Erythronium tuolumnense is a species of flowering plant in the family Liliaceae, known by the common name Tuolumne fawn lily or Tuolumne dog's tooth violet. However, it is neither a true lily nor a violet. It is endemic to the Sierra Nevada of Tuolumne County, California; from 600 m (1,969 ft) along Italian Bar Road up to 1,000 m (3,281 ft) altitude at the headwaters of Deer Creek.
This hardy perennial wildflower grows from a bulb 5–10 cm (2–4 in) wide, sometimes with associated bulblets. The bulb resembles a dog's tooth in shape and colour, hence the name "dog's tooth" (which also applies to other erythronium species such as E. dens-canis). It produces two small leaves and a reddish stalk up to 35 cm (14 in) tall bearing one to five flowers. The flower has bright yellow recurved tepals, a white style and white stamens tipped with large yellow anthers.
This rare plant is threatened by human activity such as logging in its small native range.

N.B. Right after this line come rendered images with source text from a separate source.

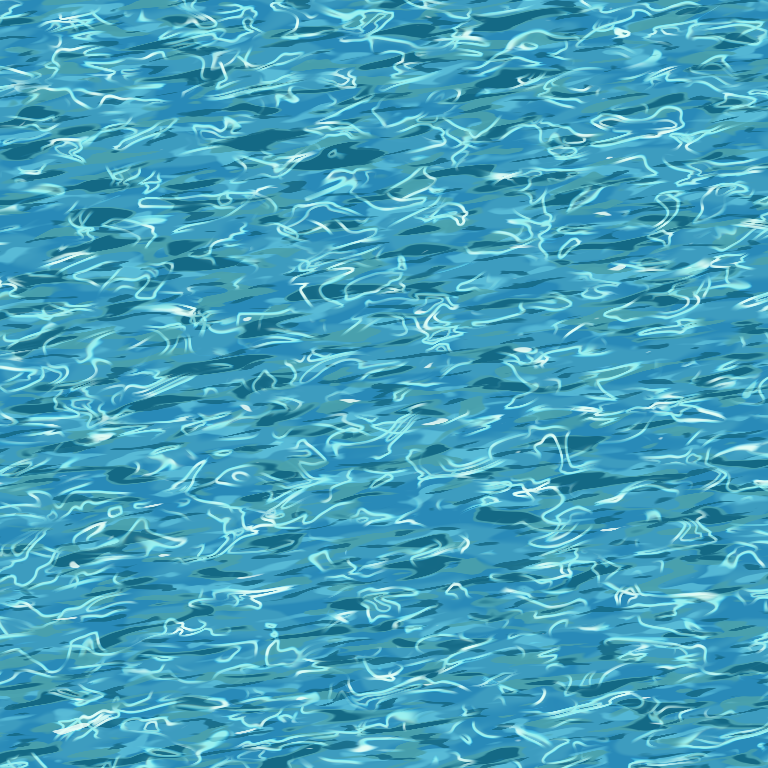
This texture is drawn by a Shadertoy shader. Its source:

```glsl
// Sunlit pool water: flattened, slightly tilted ripples in layered blues.
// Caustic lines are contours of warped gradient noise; dark wave faces are
// thresholded, stretched noise, and sparse glints finish the surface.

const vec3 DEEP_BLUE = vec3(0.16, 0.54, 0.72);
const vec3 MID_BLUE  = vec3(0.24, 0.61, 0.75);
const vec3 AQUA      = vec3(0.38, 0.77, 0.87);
const vec3 TEAL      = vec3(0.29, 0.63, 0.67);
const vec3 DARK_TEAL = vec3(0.08, 0.41, 0.52);
const vec3 CAUSTIC   = vec3(0.60, 0.94, 0.94);
const vec3 GLINT     = vec3(0.93, 1.0, 0.97);

const vec2 RIPPLE_FREQ = vec2(15.0, 35.0);
const float TILT = 0.12;

vec2 gradientAt(vec2 cell) {
    float h = fract(sin(dot(cell, vec2(127.1, 311.7))) * 43758.55);
    return vec2(cos(6.2832 * h), sin(6.2832 * h));
}

// Gradient noise, roughly -0.7 to 0.7.
float noise(vec2 p) {
    vec2 i = floor(p), f = p - i;
    vec2 u = f * f * f * (f * (f * 6.0 - 15.0) + 10.0);
    vec2 e = vec2(1.0, 0.0);
    float a = dot(gradientAt(i), f);
    float b = dot(gradientAt(i + e), f - e);
    float c = dot(gradientAt(i + e.yx), f - e.yx);
    float d = dot(gradientAt(i + 1.0), f - 1.0);
    return mix(mix(a, b, u.x), mix(c, d, u.x), u.y);
}

vec2 warp(vec2 q, float amount, float seed) {
    return q + amount * vec2(noise(q + seed), noise(q + seed + 37.3));
}

// Height of the rippled surface.
float ripple(vec2 p, float seed) {
    vec2 q = p * RIPPLE_FREQ + seed;
    q = warp(q * 0.6, 0.7, seed) / 0.6;
    q = warp(q * 1.6, 0.65, seed + 11.0) / 1.6;
    return noise(q) + 0.2 * noise(q * vec2(1.5, 1.9) + 9.0);
}

// x: height, y: slope, used to turn contours into lines of even width.
vec2 rippleSlope(vec2 p, float seed) {
    float e = 0.0005;
    float h = ripple(p, seed);
    vec2 g = vec2(ripple(p + vec2(e, 0.0), seed), ripple(p + vec2(0.0, e), seed)) - h;
    return vec2(h, max(length(g) / e, 13.0));
}

// Signed canvas distance to one contour.
float contour(vec2 surface, float level) {
    return (surface.x - level) / surface.y;
}

// Crisp line; the channels differ slightly, like dispersed light.
vec3 caustic(float dist, float width, float pixel) {
    vec3 d = abs(dist + vec3(-0.0003, 0.0, 0.0003));
    return 1.0 - smoothstep(vec3(width * 0.3), vec3(width + 0.5 * pixel), d);
}

// Light fading away on the inner side of a contour.
float innerGlow(float dist, float reach) {
    return smoothstep(-0.0008, 0.0008, dist) * exp(-max(dist, 0.0) / reach);
}

// Lens-shaped wave faces from stretched noise.
float streak(vec2 p, vec2 freq, float seed) {
    vec2 q = warp(p * freq, 0.6, seed);
    return noise(q + seed * 2.0) + 0.25 * noise(q * 2.3 + seed);
}

void mainImage(out vec4 fragColor, in vec2 fragCoord) {
    vec2 p = fragCoord / iResolution.y;
    float pixel = 1.0 / iResolution.y;
    p.y -= TILT * p.x;

    // Body of the water
    float swell = streak(p, vec2(10.0, 29.0), 4.0);
    float sheen = streak(p, vec2(15.0, 58.0), 23.0);
    vec3 col = mix(DEEP_BLUE, MID_BLUE, smoothstep(-0.16, 0.08, swell));
    col = mix(col, AQUA, 0.75 * smoothstep(0.16, 0.34, sheen));

    // Teal slopes and dark wave faces, broad and thread-thin
    float slope = streak(p, vec2(12.0, 56.0), 94.0);
    float face = streak(p, vec2(10.0, 52.0), 51.0);
    float fine = streak(p, vec2(17.0, 105.0), 72.0);
    float dark = smoothstep(0.26, 0.33, face);
    dark = max(dark, 0.85 * smoothstep(0.27, 0.37, fine));
    col = mix(col, TEAL, 0.9 * smoothstep(0.2, 0.27, slope));
    col = mix(col, TEAL, 0.8 * smoothstep(0.16, 0.23, face));
    col = mix(col, DARK_TEAL, dark);

    // Caustic loops, inner rings and crossing lines
    vec2 loops = rippleSlope(p, 3.0);
    vec2 cross = rippleSlope(p, 83.0);
    float loopMask = smoothstep(-0.2, 0.15, noise(p * vec2(13.0, 33.0) + 31.0));
    float crossMask = smoothstep(0.0, 0.25, noise(p * vec2(12.0, 30.0) + 67.0));
    float loopDist = contour(loops, 0.13);
    float crossDist = contour(cross, 0.08);

    float glow = loopMask * innerGlow(loopDist, 0.003);
    glow = max(glow, crossMask * innerGlow(crossDist, 0.004));
    vec3 light = loopMask * caustic(loopDist, 0.0023, pixel);
    light = max(light, crossMask * caustic(crossDist, 0.0023, pixel));
    light = max(light, 0.8 * loopMask * caustic(contour(loops, 0.4), 0.0018, pixel));
    float shade = 1.0 - 0.35 * dark;
    col = mix(col, AQUA, 0.55 * glow * shade);
    col = mix(col, CAUSTIC, light * shade);

    // White glints on the brightest crests
    float crest = noise(p * vec2(19.0, 45.0) + 140.0);
    float spark = light.g * smoothstep(0.12, 0.4, crest);
    float flare = streak(p, vec2(17.0, 58.0), 115.0);
    spark = max(spark, smoothstep(0.53, 0.6, flare));
    col = mix(col, GLINT, 0.85 * spark);

    fragColor = vec4(col, 1.0);
}
```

Inhabiting moist, light deciduous woodland, this plant is also found in cultivation. The species and the hybrid cultivar 'Pagoda' have gained the Royal Horticultural Society's Award of Garden Merit.